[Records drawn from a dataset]
Start of Block
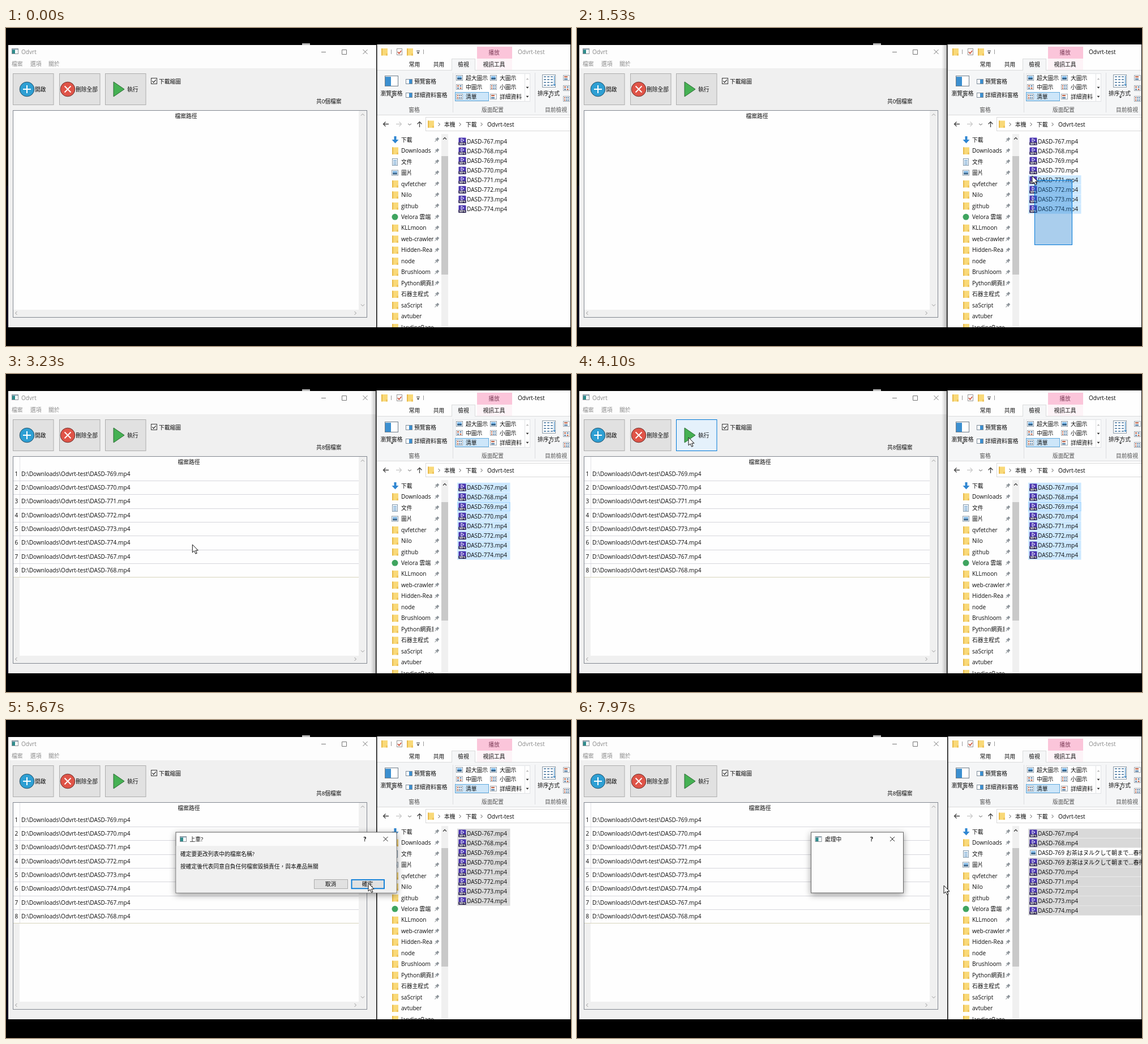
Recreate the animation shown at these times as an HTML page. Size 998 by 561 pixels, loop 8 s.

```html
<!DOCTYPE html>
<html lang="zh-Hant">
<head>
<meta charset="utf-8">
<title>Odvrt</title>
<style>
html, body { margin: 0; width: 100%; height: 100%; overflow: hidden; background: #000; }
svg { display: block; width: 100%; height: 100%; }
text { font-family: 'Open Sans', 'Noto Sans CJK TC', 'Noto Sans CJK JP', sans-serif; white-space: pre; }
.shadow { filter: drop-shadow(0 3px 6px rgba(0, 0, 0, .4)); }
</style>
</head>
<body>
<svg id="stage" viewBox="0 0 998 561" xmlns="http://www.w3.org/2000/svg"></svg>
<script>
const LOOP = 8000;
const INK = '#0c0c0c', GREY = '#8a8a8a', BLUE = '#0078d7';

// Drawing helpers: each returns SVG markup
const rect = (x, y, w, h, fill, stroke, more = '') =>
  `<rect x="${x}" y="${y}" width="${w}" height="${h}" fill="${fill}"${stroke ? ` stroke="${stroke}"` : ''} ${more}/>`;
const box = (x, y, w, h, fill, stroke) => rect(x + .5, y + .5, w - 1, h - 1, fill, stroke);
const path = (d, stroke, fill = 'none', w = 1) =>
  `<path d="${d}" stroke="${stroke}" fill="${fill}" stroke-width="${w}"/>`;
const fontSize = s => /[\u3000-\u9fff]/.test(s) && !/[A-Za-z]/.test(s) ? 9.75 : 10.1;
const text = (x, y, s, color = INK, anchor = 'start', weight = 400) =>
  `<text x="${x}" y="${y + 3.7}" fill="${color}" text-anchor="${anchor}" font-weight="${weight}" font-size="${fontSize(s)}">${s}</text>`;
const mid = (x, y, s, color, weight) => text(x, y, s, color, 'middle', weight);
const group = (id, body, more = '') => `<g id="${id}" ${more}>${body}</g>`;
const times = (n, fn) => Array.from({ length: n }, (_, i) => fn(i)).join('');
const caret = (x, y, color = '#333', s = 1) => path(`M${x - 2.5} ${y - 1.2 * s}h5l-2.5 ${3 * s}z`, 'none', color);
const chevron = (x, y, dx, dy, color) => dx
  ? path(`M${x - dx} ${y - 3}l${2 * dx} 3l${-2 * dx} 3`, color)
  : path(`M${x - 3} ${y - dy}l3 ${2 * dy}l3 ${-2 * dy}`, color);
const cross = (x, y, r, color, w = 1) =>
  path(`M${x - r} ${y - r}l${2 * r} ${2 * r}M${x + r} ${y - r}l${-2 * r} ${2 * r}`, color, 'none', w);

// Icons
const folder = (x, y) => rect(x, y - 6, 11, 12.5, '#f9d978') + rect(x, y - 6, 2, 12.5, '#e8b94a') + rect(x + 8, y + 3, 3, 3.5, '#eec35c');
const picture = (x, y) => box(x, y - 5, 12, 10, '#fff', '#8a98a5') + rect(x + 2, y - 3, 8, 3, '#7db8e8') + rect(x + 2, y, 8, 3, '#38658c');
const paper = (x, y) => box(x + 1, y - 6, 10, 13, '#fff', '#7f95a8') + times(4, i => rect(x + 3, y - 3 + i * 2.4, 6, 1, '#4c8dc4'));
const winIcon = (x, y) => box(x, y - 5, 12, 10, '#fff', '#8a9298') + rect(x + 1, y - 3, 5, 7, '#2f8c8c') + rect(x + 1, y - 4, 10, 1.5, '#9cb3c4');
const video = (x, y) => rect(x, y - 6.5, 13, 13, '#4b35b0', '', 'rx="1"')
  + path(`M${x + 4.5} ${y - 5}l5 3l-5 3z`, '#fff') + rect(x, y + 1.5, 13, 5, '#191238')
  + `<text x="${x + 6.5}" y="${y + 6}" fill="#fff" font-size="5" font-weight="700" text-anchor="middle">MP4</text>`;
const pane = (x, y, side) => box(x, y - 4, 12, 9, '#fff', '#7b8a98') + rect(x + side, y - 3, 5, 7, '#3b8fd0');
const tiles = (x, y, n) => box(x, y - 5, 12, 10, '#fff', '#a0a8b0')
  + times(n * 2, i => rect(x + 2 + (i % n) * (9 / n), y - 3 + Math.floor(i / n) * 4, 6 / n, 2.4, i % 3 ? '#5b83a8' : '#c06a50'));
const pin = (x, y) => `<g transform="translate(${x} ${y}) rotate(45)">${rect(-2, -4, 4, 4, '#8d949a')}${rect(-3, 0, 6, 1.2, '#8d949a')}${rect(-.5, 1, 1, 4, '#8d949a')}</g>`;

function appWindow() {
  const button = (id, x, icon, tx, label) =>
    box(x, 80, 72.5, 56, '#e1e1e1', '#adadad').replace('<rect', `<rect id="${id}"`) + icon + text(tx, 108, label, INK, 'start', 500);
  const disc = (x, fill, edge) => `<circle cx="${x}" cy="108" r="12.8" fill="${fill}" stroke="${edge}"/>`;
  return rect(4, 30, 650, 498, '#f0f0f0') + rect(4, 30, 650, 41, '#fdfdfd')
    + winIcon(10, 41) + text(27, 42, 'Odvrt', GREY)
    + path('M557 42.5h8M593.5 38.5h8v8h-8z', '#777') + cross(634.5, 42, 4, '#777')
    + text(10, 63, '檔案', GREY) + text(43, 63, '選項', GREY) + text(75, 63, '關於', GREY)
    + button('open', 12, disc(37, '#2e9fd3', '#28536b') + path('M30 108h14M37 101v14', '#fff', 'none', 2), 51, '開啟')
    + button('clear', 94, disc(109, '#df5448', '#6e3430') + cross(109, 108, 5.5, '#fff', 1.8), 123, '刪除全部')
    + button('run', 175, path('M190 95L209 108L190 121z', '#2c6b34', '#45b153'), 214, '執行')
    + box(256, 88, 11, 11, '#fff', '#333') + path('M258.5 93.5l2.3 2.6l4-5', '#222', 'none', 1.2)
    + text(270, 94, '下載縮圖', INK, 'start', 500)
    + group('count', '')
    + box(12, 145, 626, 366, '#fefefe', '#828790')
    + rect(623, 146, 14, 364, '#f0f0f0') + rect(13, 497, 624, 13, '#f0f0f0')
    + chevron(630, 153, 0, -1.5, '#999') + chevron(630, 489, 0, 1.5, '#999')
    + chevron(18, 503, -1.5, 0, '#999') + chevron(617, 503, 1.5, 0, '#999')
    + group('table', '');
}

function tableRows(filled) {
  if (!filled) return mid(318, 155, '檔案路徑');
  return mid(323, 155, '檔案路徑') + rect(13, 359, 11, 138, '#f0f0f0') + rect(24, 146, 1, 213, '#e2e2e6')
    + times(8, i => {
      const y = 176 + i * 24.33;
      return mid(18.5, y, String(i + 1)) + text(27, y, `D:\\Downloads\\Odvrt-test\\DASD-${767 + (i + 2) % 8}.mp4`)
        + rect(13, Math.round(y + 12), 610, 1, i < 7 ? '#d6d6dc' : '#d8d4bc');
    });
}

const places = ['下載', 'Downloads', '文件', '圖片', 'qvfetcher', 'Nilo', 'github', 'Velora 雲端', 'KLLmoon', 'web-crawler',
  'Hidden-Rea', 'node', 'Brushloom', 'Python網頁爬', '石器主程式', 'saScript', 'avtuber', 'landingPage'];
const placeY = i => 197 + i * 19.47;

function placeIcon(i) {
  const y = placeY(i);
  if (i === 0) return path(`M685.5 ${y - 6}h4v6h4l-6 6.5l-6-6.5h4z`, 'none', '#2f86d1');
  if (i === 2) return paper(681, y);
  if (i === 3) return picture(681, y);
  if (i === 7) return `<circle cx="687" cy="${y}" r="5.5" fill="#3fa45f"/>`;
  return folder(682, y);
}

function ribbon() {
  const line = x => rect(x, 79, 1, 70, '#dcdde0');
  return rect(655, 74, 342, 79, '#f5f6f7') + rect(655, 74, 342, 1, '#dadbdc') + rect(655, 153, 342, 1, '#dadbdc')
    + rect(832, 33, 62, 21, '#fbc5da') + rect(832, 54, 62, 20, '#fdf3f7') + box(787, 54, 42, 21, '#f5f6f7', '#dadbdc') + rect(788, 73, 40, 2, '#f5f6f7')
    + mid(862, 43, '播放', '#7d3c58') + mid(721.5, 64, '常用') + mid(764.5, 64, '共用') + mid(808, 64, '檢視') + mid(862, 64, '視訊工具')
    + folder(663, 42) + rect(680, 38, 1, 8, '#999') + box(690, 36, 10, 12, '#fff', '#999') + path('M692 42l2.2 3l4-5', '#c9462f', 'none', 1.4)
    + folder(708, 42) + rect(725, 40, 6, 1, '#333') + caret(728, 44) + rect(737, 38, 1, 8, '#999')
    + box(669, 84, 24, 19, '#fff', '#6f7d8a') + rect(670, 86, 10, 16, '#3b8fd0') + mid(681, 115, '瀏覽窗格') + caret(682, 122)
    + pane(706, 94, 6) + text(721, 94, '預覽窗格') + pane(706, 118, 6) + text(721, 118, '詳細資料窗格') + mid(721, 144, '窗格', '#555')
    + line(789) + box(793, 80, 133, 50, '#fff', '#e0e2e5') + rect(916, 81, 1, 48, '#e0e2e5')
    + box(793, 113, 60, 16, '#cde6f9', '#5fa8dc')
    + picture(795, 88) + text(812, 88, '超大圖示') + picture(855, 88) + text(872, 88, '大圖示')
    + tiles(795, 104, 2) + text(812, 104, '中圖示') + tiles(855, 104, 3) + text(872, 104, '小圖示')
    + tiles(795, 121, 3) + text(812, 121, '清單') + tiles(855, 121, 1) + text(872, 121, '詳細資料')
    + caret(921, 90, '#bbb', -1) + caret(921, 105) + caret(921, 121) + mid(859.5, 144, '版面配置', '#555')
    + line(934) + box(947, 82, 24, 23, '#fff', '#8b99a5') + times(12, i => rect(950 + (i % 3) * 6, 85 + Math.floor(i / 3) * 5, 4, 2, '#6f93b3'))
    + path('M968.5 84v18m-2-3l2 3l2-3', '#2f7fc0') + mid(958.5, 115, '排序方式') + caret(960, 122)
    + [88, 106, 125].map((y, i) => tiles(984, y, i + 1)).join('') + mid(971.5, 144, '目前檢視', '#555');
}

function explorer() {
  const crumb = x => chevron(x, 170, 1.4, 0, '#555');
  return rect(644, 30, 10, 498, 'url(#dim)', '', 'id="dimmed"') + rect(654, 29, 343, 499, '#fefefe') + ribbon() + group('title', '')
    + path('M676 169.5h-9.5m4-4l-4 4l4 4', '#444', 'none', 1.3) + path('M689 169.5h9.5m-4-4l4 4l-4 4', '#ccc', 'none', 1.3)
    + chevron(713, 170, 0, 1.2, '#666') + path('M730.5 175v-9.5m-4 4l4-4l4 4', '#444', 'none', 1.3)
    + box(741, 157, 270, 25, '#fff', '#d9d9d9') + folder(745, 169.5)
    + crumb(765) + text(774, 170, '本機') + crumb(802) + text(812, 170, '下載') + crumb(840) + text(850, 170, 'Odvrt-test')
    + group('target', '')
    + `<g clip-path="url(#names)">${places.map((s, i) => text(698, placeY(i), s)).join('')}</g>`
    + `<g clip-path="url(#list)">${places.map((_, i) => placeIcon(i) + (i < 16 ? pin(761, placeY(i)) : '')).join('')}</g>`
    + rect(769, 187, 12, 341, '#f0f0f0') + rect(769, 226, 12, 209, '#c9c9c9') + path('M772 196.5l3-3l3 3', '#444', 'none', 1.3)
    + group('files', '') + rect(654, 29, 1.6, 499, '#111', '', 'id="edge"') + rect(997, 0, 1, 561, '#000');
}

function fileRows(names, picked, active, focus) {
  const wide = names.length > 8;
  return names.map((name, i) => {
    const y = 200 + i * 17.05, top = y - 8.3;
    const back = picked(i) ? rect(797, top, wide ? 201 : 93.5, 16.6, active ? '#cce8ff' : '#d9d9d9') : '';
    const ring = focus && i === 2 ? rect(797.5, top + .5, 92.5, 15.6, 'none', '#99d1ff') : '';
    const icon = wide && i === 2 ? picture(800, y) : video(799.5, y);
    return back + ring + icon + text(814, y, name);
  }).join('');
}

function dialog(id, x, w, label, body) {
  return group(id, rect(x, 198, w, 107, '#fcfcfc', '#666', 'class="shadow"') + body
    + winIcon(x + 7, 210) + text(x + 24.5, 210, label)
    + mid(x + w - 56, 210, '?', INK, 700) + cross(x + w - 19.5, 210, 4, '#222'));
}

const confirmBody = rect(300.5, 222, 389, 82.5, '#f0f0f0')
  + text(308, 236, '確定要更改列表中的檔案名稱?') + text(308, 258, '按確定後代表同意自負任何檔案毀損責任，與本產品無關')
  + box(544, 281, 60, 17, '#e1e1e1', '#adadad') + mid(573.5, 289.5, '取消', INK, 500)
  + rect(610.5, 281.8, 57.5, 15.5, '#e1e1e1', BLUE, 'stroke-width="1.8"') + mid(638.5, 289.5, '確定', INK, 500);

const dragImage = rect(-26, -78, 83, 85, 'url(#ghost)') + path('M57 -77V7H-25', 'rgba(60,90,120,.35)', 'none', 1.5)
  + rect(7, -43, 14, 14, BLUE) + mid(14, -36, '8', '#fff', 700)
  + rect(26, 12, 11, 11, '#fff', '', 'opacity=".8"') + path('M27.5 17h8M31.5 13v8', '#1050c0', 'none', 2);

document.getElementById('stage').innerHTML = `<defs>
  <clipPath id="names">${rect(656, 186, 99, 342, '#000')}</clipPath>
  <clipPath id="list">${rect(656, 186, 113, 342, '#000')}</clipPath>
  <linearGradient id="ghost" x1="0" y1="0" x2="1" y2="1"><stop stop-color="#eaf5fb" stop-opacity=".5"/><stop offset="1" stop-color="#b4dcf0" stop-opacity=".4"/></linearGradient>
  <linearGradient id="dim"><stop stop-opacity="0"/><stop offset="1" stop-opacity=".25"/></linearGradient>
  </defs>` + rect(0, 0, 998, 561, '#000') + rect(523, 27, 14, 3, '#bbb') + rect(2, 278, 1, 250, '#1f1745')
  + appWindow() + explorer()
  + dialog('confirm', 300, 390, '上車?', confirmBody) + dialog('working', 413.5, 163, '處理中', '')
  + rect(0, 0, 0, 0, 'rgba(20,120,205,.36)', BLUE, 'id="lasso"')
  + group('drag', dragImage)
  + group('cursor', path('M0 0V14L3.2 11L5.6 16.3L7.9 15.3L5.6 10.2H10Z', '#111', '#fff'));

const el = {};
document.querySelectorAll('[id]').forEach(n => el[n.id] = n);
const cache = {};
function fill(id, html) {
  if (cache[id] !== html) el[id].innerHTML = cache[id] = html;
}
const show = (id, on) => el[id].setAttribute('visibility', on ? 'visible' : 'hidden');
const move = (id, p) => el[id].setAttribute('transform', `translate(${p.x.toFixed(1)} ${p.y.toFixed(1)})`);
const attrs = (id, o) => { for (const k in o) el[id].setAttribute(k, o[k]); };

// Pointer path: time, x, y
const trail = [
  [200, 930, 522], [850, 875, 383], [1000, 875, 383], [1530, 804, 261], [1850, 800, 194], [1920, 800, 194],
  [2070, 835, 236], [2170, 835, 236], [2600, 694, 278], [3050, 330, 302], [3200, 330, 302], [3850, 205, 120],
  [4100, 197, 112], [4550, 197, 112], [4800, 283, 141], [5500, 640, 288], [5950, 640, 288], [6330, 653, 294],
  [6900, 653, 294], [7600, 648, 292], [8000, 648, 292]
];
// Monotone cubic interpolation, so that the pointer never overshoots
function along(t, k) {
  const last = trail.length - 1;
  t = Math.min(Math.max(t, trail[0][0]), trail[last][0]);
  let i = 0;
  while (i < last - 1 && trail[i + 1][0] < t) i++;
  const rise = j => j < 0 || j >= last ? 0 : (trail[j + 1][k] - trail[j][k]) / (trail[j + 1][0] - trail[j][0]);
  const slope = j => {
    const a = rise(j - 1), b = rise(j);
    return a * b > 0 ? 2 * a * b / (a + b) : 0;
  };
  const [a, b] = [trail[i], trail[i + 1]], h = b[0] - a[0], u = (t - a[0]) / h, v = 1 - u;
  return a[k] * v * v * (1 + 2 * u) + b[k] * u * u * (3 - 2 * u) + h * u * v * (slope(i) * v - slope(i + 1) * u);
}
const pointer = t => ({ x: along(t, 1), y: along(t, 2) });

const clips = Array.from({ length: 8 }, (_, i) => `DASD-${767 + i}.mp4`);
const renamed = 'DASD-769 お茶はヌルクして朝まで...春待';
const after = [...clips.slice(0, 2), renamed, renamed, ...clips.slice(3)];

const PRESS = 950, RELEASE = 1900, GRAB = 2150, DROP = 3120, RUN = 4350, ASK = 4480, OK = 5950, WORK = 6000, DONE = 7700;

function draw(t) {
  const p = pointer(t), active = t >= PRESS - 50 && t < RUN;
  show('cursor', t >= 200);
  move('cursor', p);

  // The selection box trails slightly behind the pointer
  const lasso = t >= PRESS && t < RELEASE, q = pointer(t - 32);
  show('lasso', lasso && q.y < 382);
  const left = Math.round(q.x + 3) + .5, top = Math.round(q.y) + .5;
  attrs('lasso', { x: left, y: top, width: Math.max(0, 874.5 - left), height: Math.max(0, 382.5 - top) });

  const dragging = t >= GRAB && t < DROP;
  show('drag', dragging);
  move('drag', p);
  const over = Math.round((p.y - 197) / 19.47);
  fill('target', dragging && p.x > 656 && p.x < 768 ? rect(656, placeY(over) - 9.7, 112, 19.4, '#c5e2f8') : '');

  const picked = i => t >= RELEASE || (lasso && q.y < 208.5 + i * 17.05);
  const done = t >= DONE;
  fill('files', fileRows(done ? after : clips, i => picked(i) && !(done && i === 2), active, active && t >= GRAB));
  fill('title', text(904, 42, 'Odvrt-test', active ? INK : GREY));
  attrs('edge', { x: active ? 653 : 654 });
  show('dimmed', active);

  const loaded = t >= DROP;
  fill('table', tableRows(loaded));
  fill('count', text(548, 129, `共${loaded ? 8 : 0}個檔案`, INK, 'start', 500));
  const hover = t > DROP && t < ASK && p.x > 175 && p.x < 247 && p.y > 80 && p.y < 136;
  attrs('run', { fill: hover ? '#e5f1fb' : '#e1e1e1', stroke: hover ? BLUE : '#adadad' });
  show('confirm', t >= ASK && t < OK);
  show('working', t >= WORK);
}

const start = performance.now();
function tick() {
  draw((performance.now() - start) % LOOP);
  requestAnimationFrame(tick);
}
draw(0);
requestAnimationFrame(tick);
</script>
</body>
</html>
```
End of Block
* Task prompt
Copy each line containing the word "function" from the data.

* Your response
function appWindow() {
function tableRows(filled) {
function placeIcon(i) {
function ribbon() {
function explorer() {
function fileRows(names, picked, active, focus) {
function dialog(id, x, w, label, body) {
function fill(id, html) {
function along(t, k) {
function draw(t) {
function tick() {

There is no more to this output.